YOUR GOAL —
Omit the pictures while printing every entry below exactly as given.

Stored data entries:
—————
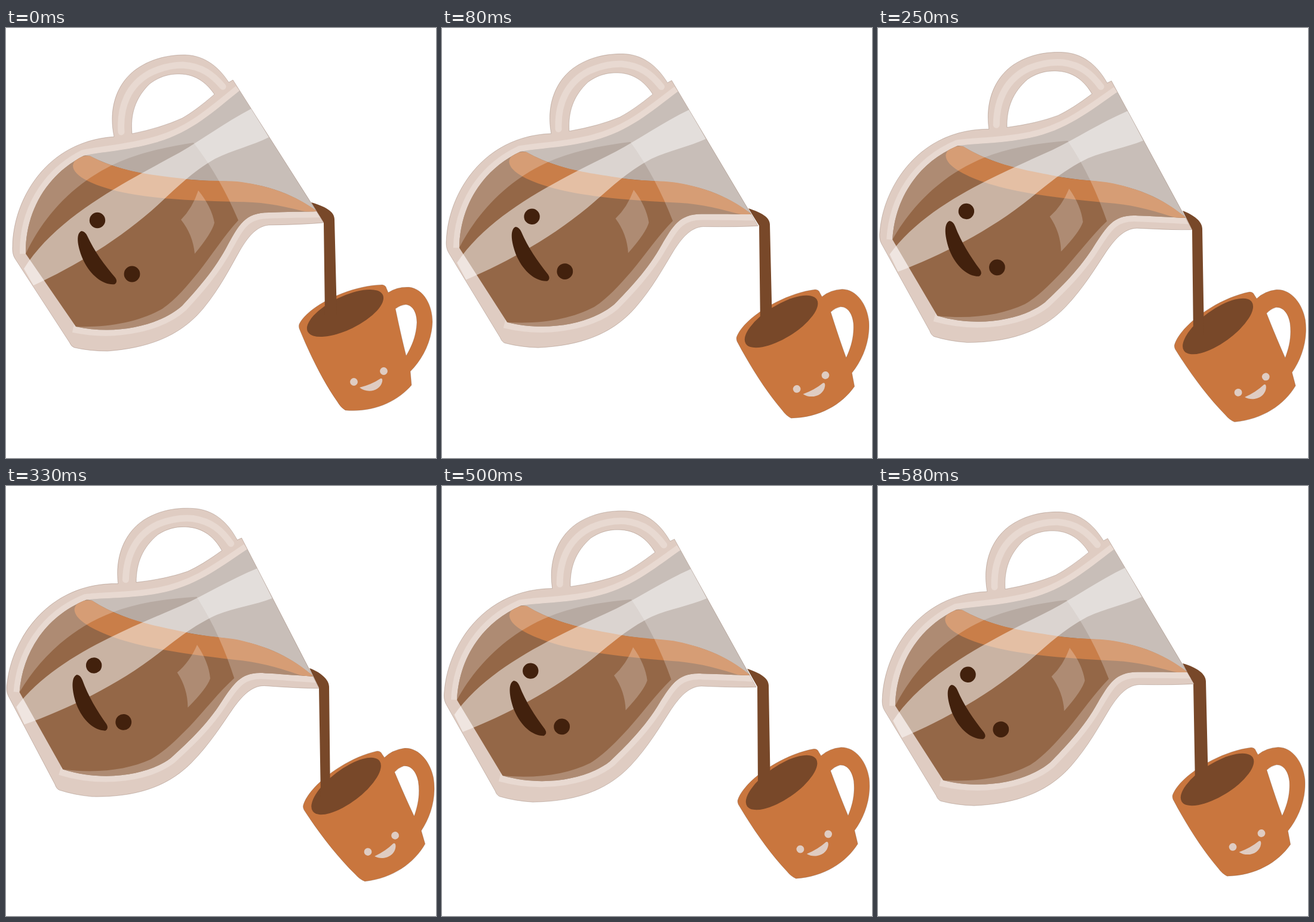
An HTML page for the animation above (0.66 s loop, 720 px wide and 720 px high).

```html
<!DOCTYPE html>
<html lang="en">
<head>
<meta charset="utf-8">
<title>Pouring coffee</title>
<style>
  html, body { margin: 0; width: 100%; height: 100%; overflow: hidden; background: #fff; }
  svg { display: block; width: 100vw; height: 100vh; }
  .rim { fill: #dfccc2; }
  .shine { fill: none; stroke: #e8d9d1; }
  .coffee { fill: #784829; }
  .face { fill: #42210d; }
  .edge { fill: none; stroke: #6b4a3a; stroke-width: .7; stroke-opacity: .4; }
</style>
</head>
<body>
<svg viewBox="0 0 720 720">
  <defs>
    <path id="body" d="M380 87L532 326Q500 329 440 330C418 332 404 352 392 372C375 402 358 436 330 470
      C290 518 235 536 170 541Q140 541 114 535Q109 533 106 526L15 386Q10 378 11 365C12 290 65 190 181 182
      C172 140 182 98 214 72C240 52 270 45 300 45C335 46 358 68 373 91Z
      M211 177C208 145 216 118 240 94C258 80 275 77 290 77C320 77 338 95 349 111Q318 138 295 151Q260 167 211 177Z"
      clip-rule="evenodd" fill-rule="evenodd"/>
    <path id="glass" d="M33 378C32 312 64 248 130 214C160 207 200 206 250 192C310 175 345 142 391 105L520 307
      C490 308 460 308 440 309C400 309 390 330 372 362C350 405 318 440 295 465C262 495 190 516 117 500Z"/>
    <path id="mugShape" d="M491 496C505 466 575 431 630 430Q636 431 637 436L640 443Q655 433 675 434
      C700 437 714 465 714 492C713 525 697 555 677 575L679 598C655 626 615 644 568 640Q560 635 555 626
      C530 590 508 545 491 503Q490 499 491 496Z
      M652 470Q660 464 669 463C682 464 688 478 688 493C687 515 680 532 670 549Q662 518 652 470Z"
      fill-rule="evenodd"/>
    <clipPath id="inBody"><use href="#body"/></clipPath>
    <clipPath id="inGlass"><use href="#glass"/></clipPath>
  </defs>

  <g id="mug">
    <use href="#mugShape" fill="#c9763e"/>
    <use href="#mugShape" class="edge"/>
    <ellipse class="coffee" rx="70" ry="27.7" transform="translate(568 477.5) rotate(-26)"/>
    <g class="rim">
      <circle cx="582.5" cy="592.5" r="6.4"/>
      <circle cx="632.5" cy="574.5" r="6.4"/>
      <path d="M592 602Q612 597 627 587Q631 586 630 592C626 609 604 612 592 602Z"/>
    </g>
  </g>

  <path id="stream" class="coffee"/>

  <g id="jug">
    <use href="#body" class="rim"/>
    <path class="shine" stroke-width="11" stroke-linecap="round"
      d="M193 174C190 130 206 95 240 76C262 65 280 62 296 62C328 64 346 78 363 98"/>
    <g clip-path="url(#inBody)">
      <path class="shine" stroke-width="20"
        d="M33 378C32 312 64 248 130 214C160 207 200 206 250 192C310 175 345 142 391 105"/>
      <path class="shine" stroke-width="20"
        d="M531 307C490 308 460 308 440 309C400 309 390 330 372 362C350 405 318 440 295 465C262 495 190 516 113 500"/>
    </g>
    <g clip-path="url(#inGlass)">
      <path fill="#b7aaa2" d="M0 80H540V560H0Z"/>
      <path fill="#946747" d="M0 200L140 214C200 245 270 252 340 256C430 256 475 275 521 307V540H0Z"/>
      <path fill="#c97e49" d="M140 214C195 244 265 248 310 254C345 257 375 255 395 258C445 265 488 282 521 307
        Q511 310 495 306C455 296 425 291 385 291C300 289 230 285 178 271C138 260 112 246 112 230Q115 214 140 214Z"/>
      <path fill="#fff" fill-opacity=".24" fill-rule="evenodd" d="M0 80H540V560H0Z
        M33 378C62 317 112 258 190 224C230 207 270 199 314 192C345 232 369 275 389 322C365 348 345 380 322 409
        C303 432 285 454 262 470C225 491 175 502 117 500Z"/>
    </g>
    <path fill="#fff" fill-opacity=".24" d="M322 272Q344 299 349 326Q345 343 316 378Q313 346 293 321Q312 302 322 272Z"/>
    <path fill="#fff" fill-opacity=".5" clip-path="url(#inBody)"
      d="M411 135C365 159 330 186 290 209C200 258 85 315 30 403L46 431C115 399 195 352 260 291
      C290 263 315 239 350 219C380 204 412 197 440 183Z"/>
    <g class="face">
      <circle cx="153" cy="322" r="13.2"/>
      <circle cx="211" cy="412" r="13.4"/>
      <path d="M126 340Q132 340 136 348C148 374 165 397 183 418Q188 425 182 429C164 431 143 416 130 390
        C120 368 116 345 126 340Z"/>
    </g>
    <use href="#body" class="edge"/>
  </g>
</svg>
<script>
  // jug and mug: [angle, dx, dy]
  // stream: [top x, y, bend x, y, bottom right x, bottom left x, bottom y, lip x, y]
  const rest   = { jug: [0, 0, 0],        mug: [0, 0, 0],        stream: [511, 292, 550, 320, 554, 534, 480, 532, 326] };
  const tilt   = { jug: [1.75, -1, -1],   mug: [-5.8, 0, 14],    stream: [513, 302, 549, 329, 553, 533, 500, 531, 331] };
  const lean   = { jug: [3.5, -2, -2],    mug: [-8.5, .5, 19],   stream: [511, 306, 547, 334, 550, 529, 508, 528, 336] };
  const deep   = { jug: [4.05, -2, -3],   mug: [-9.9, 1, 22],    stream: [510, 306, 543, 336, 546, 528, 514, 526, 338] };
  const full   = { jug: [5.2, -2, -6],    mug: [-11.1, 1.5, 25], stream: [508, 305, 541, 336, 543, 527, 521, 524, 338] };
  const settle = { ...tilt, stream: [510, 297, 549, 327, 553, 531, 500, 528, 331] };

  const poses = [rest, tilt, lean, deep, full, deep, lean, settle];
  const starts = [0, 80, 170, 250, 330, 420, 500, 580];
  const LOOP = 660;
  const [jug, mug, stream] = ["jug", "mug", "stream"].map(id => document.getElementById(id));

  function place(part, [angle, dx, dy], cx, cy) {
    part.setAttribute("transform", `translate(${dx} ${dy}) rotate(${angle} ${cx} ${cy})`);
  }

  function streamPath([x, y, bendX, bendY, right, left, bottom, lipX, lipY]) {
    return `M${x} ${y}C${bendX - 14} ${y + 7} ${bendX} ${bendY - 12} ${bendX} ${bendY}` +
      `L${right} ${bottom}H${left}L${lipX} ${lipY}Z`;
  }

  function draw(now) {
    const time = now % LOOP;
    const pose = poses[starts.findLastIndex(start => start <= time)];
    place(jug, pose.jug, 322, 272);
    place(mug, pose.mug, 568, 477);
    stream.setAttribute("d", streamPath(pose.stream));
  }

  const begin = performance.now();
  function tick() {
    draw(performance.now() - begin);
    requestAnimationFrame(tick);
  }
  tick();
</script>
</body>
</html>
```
—————
ANSWER SECTION —
An HTML page for the animation above (0.66 s loop, 720 px wide and 720 px high).

```html
<!DOCTYPE html>
<html lang="en">
<head>
<meta charset="utf-8">
<title>Pouring coffee</title>
<style>
  html, body { margin: 0; width: 100%; height: 100%; overflow: hidden; background: #fff; }
  svg { display: block; width: 100vw; height: 100vh; }
  .rim { fill: #dfccc2; }
  .shine { fill: none; stroke: #e8d9d1; }
  .coffee { fill: #784829; }
  .face { fill: #42210d; }
  .edge { fill: none; stroke: #6b4a3a; stroke-width: .7; stroke-opacity: .4; }
</style>
</head>
<body>
<svg viewBox="0 0 720 720">
  <defs>
    <path id="body" d="M380 87L532 326Q500 329 440 330C418 332 404 352 392 372C375 402 358 436 330 470
      C290 518 235 536 170 541Q140 541 114 535Q109 533 106 526L15 386Q10 378 11 365C12 290 65 190 181 182
      C172 140 182 98 214 72C240 52 270 45 300 45C335 46 358 68 373 91Z
      M211 177C208 145 216 118 240 94C258 80 275 77 290 77C320 77 338 95 349 111Q318 138 295 151Q260 167 211 177Z"
      clip-rule="evenodd" fill-rule="evenodd"/>
    <path id="glass" d="M33 378C32 312 64 248 130 214C160 207 200 206 250 192C310 175 345 142 391 105L520 307
      C490 308 460 308 440 309C400 309 390 330 372 362C350 405 318 440 295 465C262 495 190 516 117 500Z"/>
    <path id="mugShape" d="M491 496C505 466 575 431 630 430Q636 431 637 436L640 443Q655 433 675 434
      C700 437 714 465 714 492C713 525 697 555 677 575L679 598C655 626 615 644 568 640Q560 635 555 626
      C530 590 508 545 491 503Q490 499 491 496Z
      M652 470Q660 464 669 463C682 464 688 478 688 493C687 515 680 532 670 549Q662 518 652 470Z"
      fill-rule="evenodd"/>
    <clipPath id="inBody"><use href="#body"/></clipPath>
    <clipPath id="inGlass"><use href="#glass"/></clipPath>
  </defs>

  <g id="mug">
    <use href="#mugShape" fill="#c9763e"/>
    <use href="#mugShape" class="edge"/>
    <ellipse class="coffee" rx="70" ry="27.7" transform="translate(568 477.5) rotate(-26)"/>
    <g class="rim">
      <circle cx="582.5" cy="592.5" r="6.4"/>
      <circle cx="632.5" cy="574.5" r="6.4"/>
      <path d="M592 602Q612 597 627 587Q631 586 630 592C626 609 604 612 592 602Z"/>
    </g>
  </g>

  <path id="stream" class="coffee"/>

  <g id="jug">
    <use href="#body" class="rim"/>
    <path class="shine" stroke-width="11" stroke-linecap="round"
      d="M193 174C190 130 206 95 240 76C262 65 280 62 296 62C328 64 346 78 363 98"/>
    <g clip-path="url(#inBody)">
      <path class="shine" stroke-width="20"
        d="M33 378C32 312 64 248 130 214C160 207 200 206 250 192C310 175 345 142 391 105"/>
      <path class="shine" stroke-width="20"
        d="M531 307C490 308 460 308 440 309C400 309 390 330 372 362C350 405 318 440 295 465C262 495 190 516 113 500"/>
    </g>
    <g clip-path="url(#inGlass)">
      <path fill="#b7aaa2" d="M0 80H540V560H0Z"/>
      <path fill="#946747" d="M0 200L140 214C200 245 270 252 340 256C430 256 475 275 521 307V540H0Z"/>
      <path fill="#c97e49" d="M140 214C195 244 265 248 310 254C345 257 375 255 395 258C445 265 488 282 521 307
        Q511 310 495 306C455 296 425 291 385 291C300 289 230 285 178 271C138 260 112 246 112 230Q115 214 140 214Z"/>
      <path fill="#fff" fill-opacity=".24" fill-rule="evenodd" d="M0 80H540V560H0Z
        M33 378C62 317 112 258 190 224C230 207 270 199 314 192C345 232 369 275 389 322C365 348 345 380 322 409
        C303 432 285 454 262 470C225 491 175 502 117 500Z"/>
    </g>
    <path fill="#fff" fill-opacity=".24" d="M322 272Q344 299 349 326Q345 343 316 378Q313 346 293 321Q312 302 322 272Z"/>
    <path fill="#fff" fill-opacity=".5" clip-path="url(#inBody)"
      d="M411 135C365 159 330 186 290 209C200 258 85 315 30 403L46 431C115 399 195 352 260 291
      C290 263 315 239 350 219C380 204 412 197 440 183Z"/>
    <g class="face">
      <circle cx="153" cy="322" r="13.2"/>
      <circle cx="211" cy="412" r="13.4"/>
      <path d="M126 340Q132 340 136 348C148 374 165 397 183 418Q188 425 182 429C164 431 143 416 130 390
        C120 368 116 345 126 340Z"/>
    </g>
    <use href="#body" class="edge"/>
  </g>
</svg>
<script>
  // jug and mug: [angle, dx, dy]
  // stream: [top x, y, bend x, y, bottom right x, bottom left x, bottom y, lip x, y]
  const rest   = { jug: [0, 0, 0],        mug: [0, 0, 0],        stream: [511, 292, 550, 320, 554, 534, 480, 532, 326] };
  const tilt   = { jug: [1.75, -1, -1],   mug: [-5.8, 0, 14],    stream: [513, 302, 549, 329, 553, 533, 500, 531, 331] };
  const lean   = { jug: [3.5, -2, -2],    mug: [-8.5, .5, 19],   stream: [511, 306, 547, 334, 550, 529, 508, 528, 336] };
  const deep   = { jug: [4.05, -2, -3],   mug: [-9.9, 1, 22],    stream: [510, 306, 543, 336, 546, 528, 514, 526, 338] };
  const full   = { jug: [5.2, -2, -6],    mug: [-11.1, 1.5, 25], stream: [508, 305, 541, 336, 543, 527, 521, 524, 338] };
  const settle = { ...tilt, stream: [510, 297, 549, 327, 553, 531, 500, 528, 331] };

  const poses = [rest, tilt, lean, deep, full, deep, lean, settle];
  const starts = [0, 80, 170, 250, 330, 420, 500, 580];
  const LOOP = 660;
  const [jug, mug, stream] = ["jug", "mug", "stream"].map(id => document.getElementById(id));

  function place(part, [angle, dx, dy], cx, cy) {
    part.setAttribute("transform", `translate(${dx} ${dy}) rotate(${angle} ${cx} ${cy})`);
  }

  function streamPath([x, y, bendX, bendY, right, left, bottom, lipX, lipY]) {
    return `M${x} ${y}C${bendX - 14} ${y + 7} ${bendX} ${bendY - 12} ${bendX} ${bendY}` +
      `L${right} ${bottom}H${left}L${lipX} ${lipY}Z`;
  }

  function draw(now) {
    const time = now % LOOP;
    const pose = poses[starts.findLastIndex(start => start <= time)];
    place(jug, pose.jug, 322, 272);
    place(mug, pose.mug, 568, 477);
    stream.setAttribute("d", streamPath(pose.stream));
  }

  const begin = performance.now();
  function tick() {
    draw(performance.now() - begin);
    requestAnimationFrame(tick);
  }
  tick();
</script>
</body>
</html>
```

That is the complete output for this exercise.